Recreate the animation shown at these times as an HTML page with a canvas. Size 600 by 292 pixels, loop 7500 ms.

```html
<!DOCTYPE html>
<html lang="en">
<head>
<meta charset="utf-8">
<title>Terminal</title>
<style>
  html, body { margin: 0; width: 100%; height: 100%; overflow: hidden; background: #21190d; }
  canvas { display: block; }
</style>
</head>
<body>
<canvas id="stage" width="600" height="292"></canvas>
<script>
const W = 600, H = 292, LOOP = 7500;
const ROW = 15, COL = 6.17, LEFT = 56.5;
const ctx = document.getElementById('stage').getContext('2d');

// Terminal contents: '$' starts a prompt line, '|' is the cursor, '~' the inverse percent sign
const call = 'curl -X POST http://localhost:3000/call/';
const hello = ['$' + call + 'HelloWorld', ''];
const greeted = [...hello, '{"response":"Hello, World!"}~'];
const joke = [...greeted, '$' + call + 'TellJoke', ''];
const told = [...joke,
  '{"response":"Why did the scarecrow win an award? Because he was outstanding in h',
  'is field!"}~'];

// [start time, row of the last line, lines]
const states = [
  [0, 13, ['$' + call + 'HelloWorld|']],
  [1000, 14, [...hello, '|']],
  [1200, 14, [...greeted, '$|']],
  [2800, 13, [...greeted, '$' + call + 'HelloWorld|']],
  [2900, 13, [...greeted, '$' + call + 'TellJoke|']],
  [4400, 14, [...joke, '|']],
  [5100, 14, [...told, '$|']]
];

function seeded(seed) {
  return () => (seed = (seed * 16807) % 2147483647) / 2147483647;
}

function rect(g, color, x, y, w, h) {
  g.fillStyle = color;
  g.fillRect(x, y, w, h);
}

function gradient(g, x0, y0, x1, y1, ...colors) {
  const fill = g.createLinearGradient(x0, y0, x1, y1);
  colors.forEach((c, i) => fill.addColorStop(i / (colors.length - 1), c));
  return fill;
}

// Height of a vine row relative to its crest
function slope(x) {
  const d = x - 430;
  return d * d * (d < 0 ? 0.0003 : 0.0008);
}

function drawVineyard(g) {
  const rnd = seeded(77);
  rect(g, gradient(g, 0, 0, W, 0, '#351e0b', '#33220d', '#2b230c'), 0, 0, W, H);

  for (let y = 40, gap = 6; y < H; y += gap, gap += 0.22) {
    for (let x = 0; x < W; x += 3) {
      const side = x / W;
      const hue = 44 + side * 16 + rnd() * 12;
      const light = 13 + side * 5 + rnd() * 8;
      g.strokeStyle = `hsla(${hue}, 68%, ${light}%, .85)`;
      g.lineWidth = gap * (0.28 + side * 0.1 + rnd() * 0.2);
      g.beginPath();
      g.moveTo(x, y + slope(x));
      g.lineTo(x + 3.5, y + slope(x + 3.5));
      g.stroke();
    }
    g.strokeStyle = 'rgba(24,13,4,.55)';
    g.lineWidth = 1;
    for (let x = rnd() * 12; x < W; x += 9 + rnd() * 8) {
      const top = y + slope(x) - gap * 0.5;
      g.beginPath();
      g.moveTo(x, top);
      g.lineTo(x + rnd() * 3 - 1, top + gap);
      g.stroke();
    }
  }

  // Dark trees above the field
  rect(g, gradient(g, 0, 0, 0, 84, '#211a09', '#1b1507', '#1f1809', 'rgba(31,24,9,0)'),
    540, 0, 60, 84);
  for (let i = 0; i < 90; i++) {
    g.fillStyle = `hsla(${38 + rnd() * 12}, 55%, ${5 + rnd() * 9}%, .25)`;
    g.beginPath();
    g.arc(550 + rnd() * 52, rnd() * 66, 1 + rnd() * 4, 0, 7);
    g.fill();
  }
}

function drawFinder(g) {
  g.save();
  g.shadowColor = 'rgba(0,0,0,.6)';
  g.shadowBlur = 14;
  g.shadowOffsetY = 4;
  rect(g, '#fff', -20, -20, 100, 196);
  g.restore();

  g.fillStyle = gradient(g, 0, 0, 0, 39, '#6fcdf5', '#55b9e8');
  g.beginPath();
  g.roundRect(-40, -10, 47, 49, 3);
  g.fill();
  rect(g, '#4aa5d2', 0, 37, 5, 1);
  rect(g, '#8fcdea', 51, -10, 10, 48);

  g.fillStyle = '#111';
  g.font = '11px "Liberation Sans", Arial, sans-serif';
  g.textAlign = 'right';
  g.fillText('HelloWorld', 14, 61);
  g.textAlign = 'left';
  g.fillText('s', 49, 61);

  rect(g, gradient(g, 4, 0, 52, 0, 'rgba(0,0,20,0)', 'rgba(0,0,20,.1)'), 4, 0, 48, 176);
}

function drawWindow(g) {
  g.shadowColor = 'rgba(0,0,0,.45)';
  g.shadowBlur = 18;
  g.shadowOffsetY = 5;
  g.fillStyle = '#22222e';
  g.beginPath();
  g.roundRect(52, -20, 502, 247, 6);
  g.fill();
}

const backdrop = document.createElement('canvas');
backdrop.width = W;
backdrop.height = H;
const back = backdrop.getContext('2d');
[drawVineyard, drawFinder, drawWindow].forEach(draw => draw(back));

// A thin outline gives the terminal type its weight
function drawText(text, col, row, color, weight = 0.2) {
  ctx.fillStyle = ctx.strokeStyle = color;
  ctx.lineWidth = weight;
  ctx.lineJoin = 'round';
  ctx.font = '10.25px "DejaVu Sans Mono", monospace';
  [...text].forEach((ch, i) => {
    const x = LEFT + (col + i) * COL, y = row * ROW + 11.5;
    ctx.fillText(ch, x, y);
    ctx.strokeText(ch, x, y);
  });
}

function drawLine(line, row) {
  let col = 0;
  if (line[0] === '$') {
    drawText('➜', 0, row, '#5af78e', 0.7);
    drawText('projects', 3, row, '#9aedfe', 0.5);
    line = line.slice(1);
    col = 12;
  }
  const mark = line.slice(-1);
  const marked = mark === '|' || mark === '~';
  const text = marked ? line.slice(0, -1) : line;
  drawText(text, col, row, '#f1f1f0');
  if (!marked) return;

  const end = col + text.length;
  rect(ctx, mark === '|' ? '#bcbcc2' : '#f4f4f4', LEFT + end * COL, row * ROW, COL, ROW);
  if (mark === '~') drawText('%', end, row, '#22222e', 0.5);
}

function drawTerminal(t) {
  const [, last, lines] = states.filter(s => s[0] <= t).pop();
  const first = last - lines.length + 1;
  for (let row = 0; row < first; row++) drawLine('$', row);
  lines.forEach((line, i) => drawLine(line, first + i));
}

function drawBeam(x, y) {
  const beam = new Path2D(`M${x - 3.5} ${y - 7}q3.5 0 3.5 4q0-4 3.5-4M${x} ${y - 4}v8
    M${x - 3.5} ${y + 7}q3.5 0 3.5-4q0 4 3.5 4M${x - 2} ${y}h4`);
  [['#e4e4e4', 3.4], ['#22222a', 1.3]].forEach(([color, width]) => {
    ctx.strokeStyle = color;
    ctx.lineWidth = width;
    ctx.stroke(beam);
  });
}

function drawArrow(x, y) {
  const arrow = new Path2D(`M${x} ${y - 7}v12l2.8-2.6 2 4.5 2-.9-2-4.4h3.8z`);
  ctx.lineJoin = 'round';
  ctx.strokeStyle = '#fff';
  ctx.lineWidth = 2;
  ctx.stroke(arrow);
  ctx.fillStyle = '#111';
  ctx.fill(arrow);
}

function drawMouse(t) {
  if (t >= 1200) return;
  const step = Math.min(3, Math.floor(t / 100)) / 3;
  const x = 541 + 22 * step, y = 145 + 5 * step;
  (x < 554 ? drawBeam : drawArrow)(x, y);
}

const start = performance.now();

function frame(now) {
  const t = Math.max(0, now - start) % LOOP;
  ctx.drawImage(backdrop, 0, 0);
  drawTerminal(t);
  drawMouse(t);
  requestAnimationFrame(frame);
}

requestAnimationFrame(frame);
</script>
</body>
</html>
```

◆ **BRIEF**
Every line of the records containing the word "Sans" must appear in the answer.

◆ **OUTPUT FOR THIS EXERCISE**
  g.font = '11px "Liberation Sans", Arial, sans-serif';
  ctx.font = '10.25px "DejaVu Sans Mono", monospace';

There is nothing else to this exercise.